The University of Michigan is ranked 29th in the 2012-2013 U.S. News and World Report. While changes in these annual rankings regularly bring both praise and concern, the importance placed on the calculated numbers is often undue. Current ranking systems like that of the U.S. News and World Report raise questions of both universities distorting statistics and the reports’ own calculation mechanisms. College rankings are by and large flawed, and fail to adequately capture many aspects of higher education. Until ranking systems are improved, administrators and students should be wary of putting much consideration into a school’s ranking.
Under the current U.S. News ranking method, schools are blindly rewarded for spending more per student — even if that increase in spending doesn’t reflect a higher quality education. When a university, for example, spends millions on creating state-of-the-art fitness centers, their ranking could get a hefty boost. However, certain cost-cutting behaviors, even those that benefit the university as a whole, may decrease a school’s score.
According to University spokesman Rick Fitzgerald, over the past decade the University has worked on controlling costs on behind-the-scene expenses, such as efficient building maintenance. Though consolidation of heating and cooling systems saved the University money on non-academic expenditures, freeing more funding for educational spending, the U.S. News noted this cost cutting as simply a drop in spending per student. Such ranking systems thus tend to overlook efficient spending, rewarding indiscriminate expenses over innovation and smart downsizing.
Administrators can also manipulate the numbers to inflate their university’s standing, misrepresenting the validity of the rankings. In 2012, officials at both Claremont McKenna College in California and Emory University in Georgia admitted to inflating test scores of their incoming freshman classes in their own university’s admission reports. Despite the schools’ acknowledgement of these fabrications, the U.S. News and World Report rankings did not adjust for the inflated SAT scores. In other words, falsified test scores didn’t reduce the ranking of these colleges. This policy sets a precedent for administrators that rewards dishonesty with status.
The U.S. News system also includes an administrative rank. University officials rank other schools based on academic reputation on a scale of one to five, or “don’t know” if the administrator is unfamiliar with the institution. However, this academic reputation does not necessarily correlate with a better education. Ivy League schools, which usually top the U.S. News list, have the benefit of name recognition. Smaller and newer institutions, regardless of their instructional quality, are at a disadvantage when trying to improve their own ranking. In this way, such rankings are often static, and don’t capture lesser-known schools accurately.

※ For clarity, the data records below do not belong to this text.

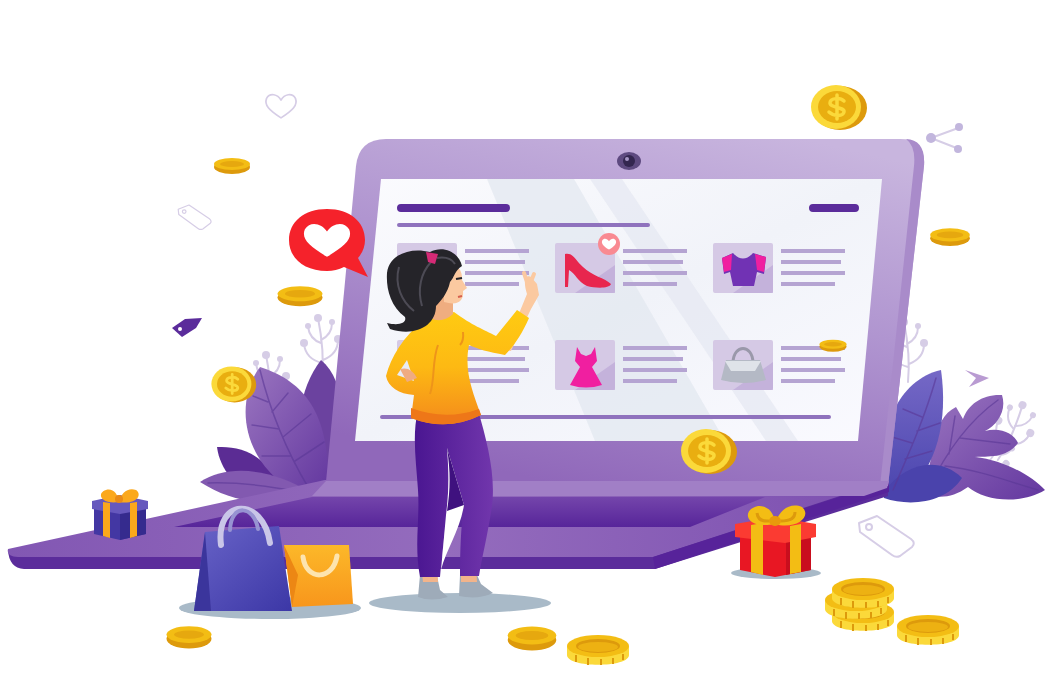
<!DOCTYPE html>
<html lang="en">
<head>
<meta charset="utf-8">
<title>Online shopping illustration</title>
<style>
:root{--paper:#fff;--violet:#5b2c9b;--deep:#4a1d8c;--lilac:#c5b1dc;--pale:#d5c9e5;--bar:#b5a4d2;--line:#d6cde6;--red:#f5222b;--pink:#f01fa0;--gold:#f3bd14;--gold-dark:#dd9a0c;--gold-light:#fbd93a;--skin:#fbc9a0;--hair:#252429;--shadow:#a9bac8;--blue:#4744b4;--orange:#fba81c}
html,body{margin:0;background:var(--paper);overflow:hidden}
svg{display:block;width:1050px;height:700px}
.outline{fill:none;stroke:var(--line);stroke-width:2;stroke-linejoin:round;stroke-linecap:round}
.vein{fill:none;stroke:#5a3796;stroke-width:1.5;stroke-linecap:round;opacity:.6}
.heading{fill:none;stroke:var(--violet);stroke-width:8;stroke-linecap:round}
.rule{fill:none;stroke:#8f72bd;stroke-width:4;stroke-linecap:round}
.copy{fill:none;stroke:var(--bar);stroke-width:4}
.tile{fill:var(--pale)}
.handle{fill:none;stroke-linecap:round}
</style>
</head>
<body>
<svg viewBox="0 0 1050 700" role="img" aria-label="Woman shopping online at a giant laptop, surrounded by coins, gifts and shopping bags">
<defs>
<linearGradient id="lid" x1="0.8" y1="0" x2="0.4" y2="1"><stop offset="0" stop-color="#c8b5de"/><stop offset=".45" stop-color="#b095d0"/><stop offset="1" stop-color="#9068ba"/></linearGradient>
<linearGradient id="deck" x1="0" y1="0" x2="1" y2="0"><stop offset="0" stop-color="#8257b3"/><stop offset=".5" stop-color="#946cbd"/><stop offset="1" stop-color="#7c4fb0"/></linearGradient>
<linearGradient id="keys" x1="0" y1="0" x2="0" y2="1"><stop offset="0" stop-color="#7445ab"/><stop offset="1" stop-color="#57259a"/></linearGradient>
<linearGradient id="display" x1="0" y1="0" x2="1" y2="1"><stop offset="0" stop-color="#fbfbfe"/><stop offset=".5" stop-color="#f1f3f9"/><stop offset="1" stop-color="#fafaff"/></linearGradient>
<linearGradient id="leaf" x1="0" y1="0" x2="1" y2="1"><stop offset="0" stop-color="#9b76c0"/><stop offset="1" stop-color="#63379f"/></linearGradient>
<linearGradient id="leafBlue" x1="0" y1="0" x2="0" y2="1"><stop offset="0" stop-color="#7568c6"/><stop offset="1" stop-color="#4a45ae"/></linearGradient>
<linearGradient id="sweater" x1="0" y1="0" x2="0" y2="1"><stop offset="0" stop-color="#ffcb12"/><stop offset=".5" stop-color="#fdb913"/><stop offset="1" stop-color="#f48a1c"/></linearGradient>
<linearGradient id="trousers" x1="0" y1="0" x2="1" y2="0"><stop offset="0" stop-color="#4a1691"/><stop offset="1" stop-color="#7136ac"/></linearGradient>
<linearGradient id="bagBlue" x1="0" y1="0" x2="1" y2="1"><stop offset="0" stop-color="#6964c8"/><stop offset="1" stop-color="#3c37a6"/></linearGradient>
<linearGradient id="bagOrange" x1="0" y1="0" x2="0" y2="1"><stop offset="0" stop-color="#fcb829"/><stop offset="1" stop-color="#f8961c"/></linearGradient>
<clipPath id="displayClip"><path d="M381 179H882L858 441H355Z"/></clipPath>
<g id="coinFlat"><ellipse cy="2" rx="18" ry="7" fill="var(--gold-dark)"/><ellipse cy="-1" rx="18" ry="6" fill="var(--gold)"/><ellipse cy="-1" rx="12" ry="3" fill="#e6a80f"/></g>
<g id="coinThick"><path d="M-31-4V5C-31 18 31 18 31 5V-4Z" fill="var(--gold-light)"/><path d="M-22 5V12M-10 8V15M3 9V15M15 8V14M25 4V10" stroke="var(--gold-dark)" stroke-width="2"/><ellipse cy="-4" rx="31" ry="11" fill="var(--gold)"/><ellipse cy="-4" rx="22" ry="7" fill="var(--gold-dark)"/><ellipse cy="-3" rx="20" ry="5" fill="#edb112"/></g>
<g id="coinFace"><ellipse cx="2" cy="1" rx="27" ry="22" fill="var(--gold-dark)"/><ellipse cx="-2" rx="25" ry="22" fill="var(--gold-light)"/><ellipse cx="-1" rx="19" ry="16" fill="#e9ae10"/><path d="M6-6C2-10-8-9-8-4S7 0 6 5-5 9-9 5M-1-12V12" fill="none" stroke="var(--gold-light)" stroke-width="3.5" stroke-linecap="round"/></g>
<g id="copyBlock"><path class="copy" d="M0 2H64M0 13H60M0 24H64M0 35H54"/></g>
<g id="product"><rect class="tile" width="60" height="50" rx="2"/><path d="M20 50L60 22V50Z" fill="#b9a3d6" opacity=".6"/><use href="#copyBlock" x="68" y="6"/></g>
<path id="heart" d="M0 14C-14 5-20-1-17-9-13-16-4-14 0-7 4-14 13-16 17-9 20-1 14 5 0 14Z"/>
<g id="tag"><path class="outline" d="M-28-13L-10-20 24 3Q29 7 25 11L13 20Q9 22 5 19L-27-4Z"/><circle class="outline" cx="-18" cy="-9" r="3"/></g>
<g id="sprig"><path class="outline" d="M0 60C2 40 0 20-4 0M0 45C-12 42-17 35-18 26M1 42C11 38 16 31 16 22M-1 25C-10 22-13 16-14 9M-1 22C7 18 10 12 10 5"/><g fill="var(--line)"><circle cx="-4" r="4"/><circle cx="-18" cy="25" r="4"/><circle cx="16" cy="21" r="4"/><circle cx="-14" cy="8" r="3"/><circle cx="10" cy="4" r="3"/></g></g>
</defs>

<rect width="1050" height="700" fill="var(--paper)"/>

<g id="floating-icons">
<use href="#heart" class="outline" transform="translate(281 106) scale(.85)"/>
<use href="#tag" transform="translate(195 217) scale(.6)"/>
<path d="M172 328L185 319 202 318 196 328 182 337Z" fill="var(--violet)"/><circle cx="180" cy="329" r="2" fill="#fff"/>
<path class="outline" d="M961 127L931 138 959 149"/><g fill="#c2b6dd"><circle cx="959" cy="127" r="4"/><circle cx="931" cy="138" r="5"/><circle cx="958" cy="149" r="4"/></g>
<use href="#tag" x="887" y="536"/>
</g>

<g id="foliage-left">
<use href="#sprig" x="270" y="355"/><use href="#sprig" x="322" y="318"/>
<path d="M305 480C294 430 298 390 321 360 346 380 352 440 332 485Z" fill="#6b429f"/>
<path d="M284 490C262 450 239 447 217 447 221 477 246 496 275 500Z" fill="#5b2c94"/>
<path d="M295 492C240 460 235 400 260 367 300 380 330 408 328 486Z" fill="url(#leaf)"/>
<path class="vein" d="M260 370C270 410 286 450 308 487M268 402L253 396M279 429L252 425M291 456L262 456M272 412L288 393M283 437L311 414M295 461L324 442"/>
<path d="M200 482C228 464 270 468 310 492 275 508 236 505 200 482Z" fill="#8259b0"/><path class="vein" d="M208 483C240 482 270 486 300 492"/>
</g>

<g id="foliage-right">
<use href="#sprig" x="908" y="322"/>
<use href="#sprig" transform="translate(1008 440) rotate(42) scale(.9)"/>
<use href="#sprig" transform="translate(1026 407) rotate(28)"/>
<path d="M965 370L989 378 969 387 976 378Z" fill="#b99bd2"/>
<path d="M920 492C938 455 930 420 956 407L963 419C968 404 983 394 1002 395 1007 411 997 425 985 431 1001 427 1014 434 1018 443 1006 459 987 456 975 457 1003 460 1031 475 1045 490 1020 505 985 501 968 487 951 499 936 499 920 492Z" fill="url(#leaf)"/>
<path class="vein" d="M928 490C946 452 970 420 998 400M949 454L955 416M960 438L1010 444M945 466C980 470 1010 482 1038 490"/>
<path d="M885 490C876 430 898 380 941 370 948 420 938 465 904 498Z" fill="url(#leafBlue)"/>
<path d="M884 492C905 462 940 456 962 478 946 503 910 507 884 498Z" fill="#4a43ac"/>
<path class="vein" d="M936 378C924 420 908 455 893 490M922 417L903 409M912 443L892 437M917 431L940 423M905 459L932 451"/>
</g>

<g id="laptop">
<path d="M8 550L325 484H888L888 496 655 569H24Q9 568 8 550Z" fill="var(--violet)"/>
<path d="M8 549L325 480H889L653 557H18Q6 556 8 549Z" fill="url(#deck)"/>
<path d="M312 497H765L690 527H174Z" fill="url(#keys)"/>
<path d="M653 557L889 481V492L655 569Z" fill="#57239a"/>
<path d="M326 482L356 166Q359 139 386 139H900Q926 139 924 166L888 486H326Z" fill="url(#lid)"/>
<path d="M906 139Q926 140 924 166L888 486H880L914 166Q916 146 906 139Z" fill="#a98bca"/>
<path d="M326 481H889L887 488 864 496H312Z" fill="#a17fc6"/>
<ellipse cx="629" cy="161" rx="12" ry="9" fill="#5e4a80"/><circle cx="629" cy="161" r="6" fill="#33264f"/><circle cx="627" cy="159" r="2" fill="#a595c4"/>
<path d="M381 179H882L858 441H355Z" fill="url(#display)"/>
<g clip-path="url(#displayClip)"><path d="M487 179H574L725 441H595Z" fill="#e3e8f1" opacity=".75"/><path d="M590 179H622L798 441H766Z" fill="#e6e9f3" opacity=".7"/></g>
</g>

<g id="store-page">
<path class="heading" d="M401 208H506M813 208H855"/>
<path class="rule" d="M399 225H648M382 417H829"/>
<use href="#product" x="397" y="243"/><use href="#product" x="555" y="243"/><use href="#product" x="713" y="243"/>
<use href="#product" x="397" y="340"/><use href="#product" x="555" y="340"/><use href="#product" x="713" y="340"/>
<path id="shoe" d="M565 254C573 252 576 261 583 267 592 276 605 278 611 284 609 289 595 288 587 286 578 282 575 273 569 270L568 287H565Z" fill="#e8264e"/>
<path id="top" d="M722 258L733 253Q743 264 753 253L766 257 764 274 757 272 754 286H733L730 272 724 274Z" fill="#7132b4"/><path d="M722 258L732 254 731 270 724 272ZM766 257L755 254 757 270 764 272Z" fill="var(--pink)"/>
<path id="dress" d="M577 347L581 354 586 356 591 354 595 347 597 361 592 367 602 385Q586 390 570 385L580 367 575 361Z" fill="var(--pink)"/>
<g id="handbag"><path class="handle" d="M733 362C734 344 752 344 753 362" stroke="#9a98aa" stroke-width="3"/><path d="M726 360H760L766 380Q743 386 721 380Z" fill="#b4b9c5"/><path d="M725 361H761L755 371H731Z" fill="#dfe3e9"/></g>
<circle cx="609" cy="244" r="11" fill="#f98a92"/><use href="#heart" transform="translate(609 244) scale(.4)" fill="#fff"/>
</g>

<g id="like-bubble">
<path d="M327 209C350 209 365 222 365 240Q365 250 358 258L368 277 344 267Q336 271 327 271C304 271 289 258 289 240S304 209 327 209Z" fill="var(--red)"/>
<use href="#heart" transform="translate(327 240) scale(1.3 1.2)" fill="#fff"/>
</g>

<g id="gift-blue">
<path d="M94 503L120 508 146 503V534L120 540 94 534Z" fill="#4337a3"/><path d="M120 508L146 503V534L120 540Z" fill="#352b8e"/>
<path d="M92 501L120 495 148 501V509L120 514 92 509Z" fill="#6658bd"/>
<path d="M103 502L110 503V538L103 536ZM130 503L137 502V536L130 538Z" fill="var(--orange)"/>
<path d="M119 502C101 505 96 493 106 490 113 488 118 494 119 502 121 493 128 487 136 490 143 495 136 505 119 502Z" fill="var(--orange)"/><circle cx="119" cy="499" r="4" fill="#e98a16"/>
</g>

<g id="shopping-bags">
<ellipse cx="270" cy="608" rx="91" ry="11" fill="var(--shadow)"/>
<path d="M205 532L279 526 292 611H194Z" fill="url(#bagBlue)"/><path d="M205 532L194 611H211Z" fill="#3b359c"/>
<path class="handle" d="M221 545C215 498 263 496 270 543" stroke="#c9c6e8" stroke-width="6"/><path class="handle" d="M230 530C231 503 254 505 258 529" stroke="#9793d2" stroke-width="4"/>
<path d="M284 545H349L353 604 292 607Z" fill="url(#bagOrange)"/><path d="M284 545L292 607 298 575Z" fill="#ec8714"/>
<path class="handle" d="M303 557C306 581 333 581 337 556" stroke="#fde4ae" stroke-width="5"/>
</g>

<g id="woman">
<ellipse cx="460" cy="603" rx="91" ry="10" fill="var(--shadow)"/>
<path d="M420 575L437 576 440 590 448 597Q431 602 418 597ZM460 575H477L481 584 493 593Q478 600 459 596Z" fill="#9eabb9"/>
<path d="M421 565H437L438 582H423ZM461 565H476L477 582H461Z" fill="#f2b48b"/>
<path d="M418 410H478C488 445 497 480 491 512 487 538 482 557 479 576H460C460 550 461 525 464 505L447 448C452 490 443 540 440 577H420C414 545 420 520 418 490 416 460 412 435 418 410Z" fill="url(#trousers)"/>
<path d="M447 448C449 475 449 490 446 515L441 570C446 550 460 530 464 505Z" fill="#fff"/>
<path d="M447 448C451 475 450 491 447 511L464 505Z" fill="#3f117f"/>
<path d="M494 348L520 311 527 294C523 282 525 274 531 277L537 284 539 295 531 309 511 351Z" fill="var(--skin)"/>
<path d="M527 282L524 273M532 279L534 274" stroke="var(--skin)" stroke-width="4" stroke-linecap="round"/>
<path d="M425 320L454 312C473 326 483 329 496 336L517 310 529 318C522 334 514 346 505 355 488 352 478 349 469 345 464 370 472 391 481 415Q447 432 411 418L414 395C399 394 388 387 386 376 391 357 403 336 425 320Z" fill="url(#sweater)"/>
<path d="M407 360L397 375 414 381Z" fill="#e8ebf4"/><path d="M400 369Q411 366 417 378L407 382Z" fill="#efab82"/>
<path d="M411 408Q446 421 479 409L481 415Q447 432 411 418Z" fill="#ee7718"/>
<path d="M430 394C435 380 432 360 438 345M460 345Q464 341 463 332" fill="none" stroke="#ee941a" stroke-width="2"/>
<path d="M430 289H453V314Q442 324 430 318Z" fill="#efad80"/>
<path d="M444 263C456 261 463 270 462 280L467 288 463 291C464 301 458 306 444 302Z" fill="var(--skin)"/>
<path d="M456 279L462 278" stroke="var(--hair)" stroke-width="2"/><path d="M458 297L462 296" stroke="#d6604e" stroke-width="2"/><circle cx="443" cy="286" r="4" fill="#f2b589"/>
<path d="M430 252C443 245 459 252 462 266 455 270 454 278 450 282 448 293 440 302 436 306 436 326 415 337 390 329L387 323C399 326 407 323 405 317 390 306 386 288 387 273 389 254 411 247 430 252Z" fill="var(--hair)"/>
<path d="M399 267C394 285 402 302 414 311M431 262C421 273 417 289 422 306M437 258Q450 256 455 264" fill="none" stroke="#4d4b55" stroke-width="2"/>
<path d="M426 252L438 254 435 264 428 262Z" fill="#d52a76"/>
</g>

<g id="gift-red">
<ellipse cx="776" cy="573" rx="45" ry="6" fill="var(--shadow)"/>
<path d="M740 530H811V570L775 577 740 570Z" fill="#e81723"/><path d="M786 530H811V570L786 575Z" fill="#c90e1e"/>
<path d="M735 524L775 517 816 524V537L785 543 735 537Z" fill="#fb3b32"/>
<path d="M751 525L763 523V575L751 572ZM790 526L801 524V572L790 574Z" fill="var(--gold)"/>
<path d="M775 524C746 530 740 510 758 506 769 505 775 515 775 524 779 510 790 502 802 507 813 517 795 530 775 524Z" fill="var(--gold)"/>
<path d="M769 521Q758 522 757 513M781 521Q795 521 795 512" fill="none" stroke="var(--gold-dark)" stroke-width="3"/><ellipse cx="775" cy="521" rx="6" ry="5" fill="#e89a0c"/>
</g>

<g id="coins">
<use href="#coinFlat" x="232" y="165"/><use href="#coinFlat" transform="translate(300 295) scale(1.25)"/><use href="#coinFlat" transform="translate(950 236) scale(1.1)"/><use href="#coinFlat" transform="translate(833 345) scale(.75)"/>
<use href="#coinFlat" transform="translate(189 636) scale(1.25 1.4)"/><use href="#coinFlat" transform="translate(532 637) scale(1.35 1.5)"/>
<use href="#coinFace" x="838" y="107"/><use href="#coinFace" x="708" y="451"/><use href="#coinFace" transform="translate(233 384) scale(.8)"/>
<use href="#coinThick" x="598" y="650"/>
<use href="#coinThick" x="863" y="616"/><use href="#coinThick" x="856" y="604"/><use href="#coinThick" x="863" y="593"/>
<use href="#coinThick" x="928" y="630"/>
</g>
</svg>
</body>
</html>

Though college rankings offer a convenient measure to compare schools, such calculations leave out several key factors, such as atmosphere and community engagement, while overemphasizing general spending and reputation. Students and administrators should exercise caution when taking these numbers into account.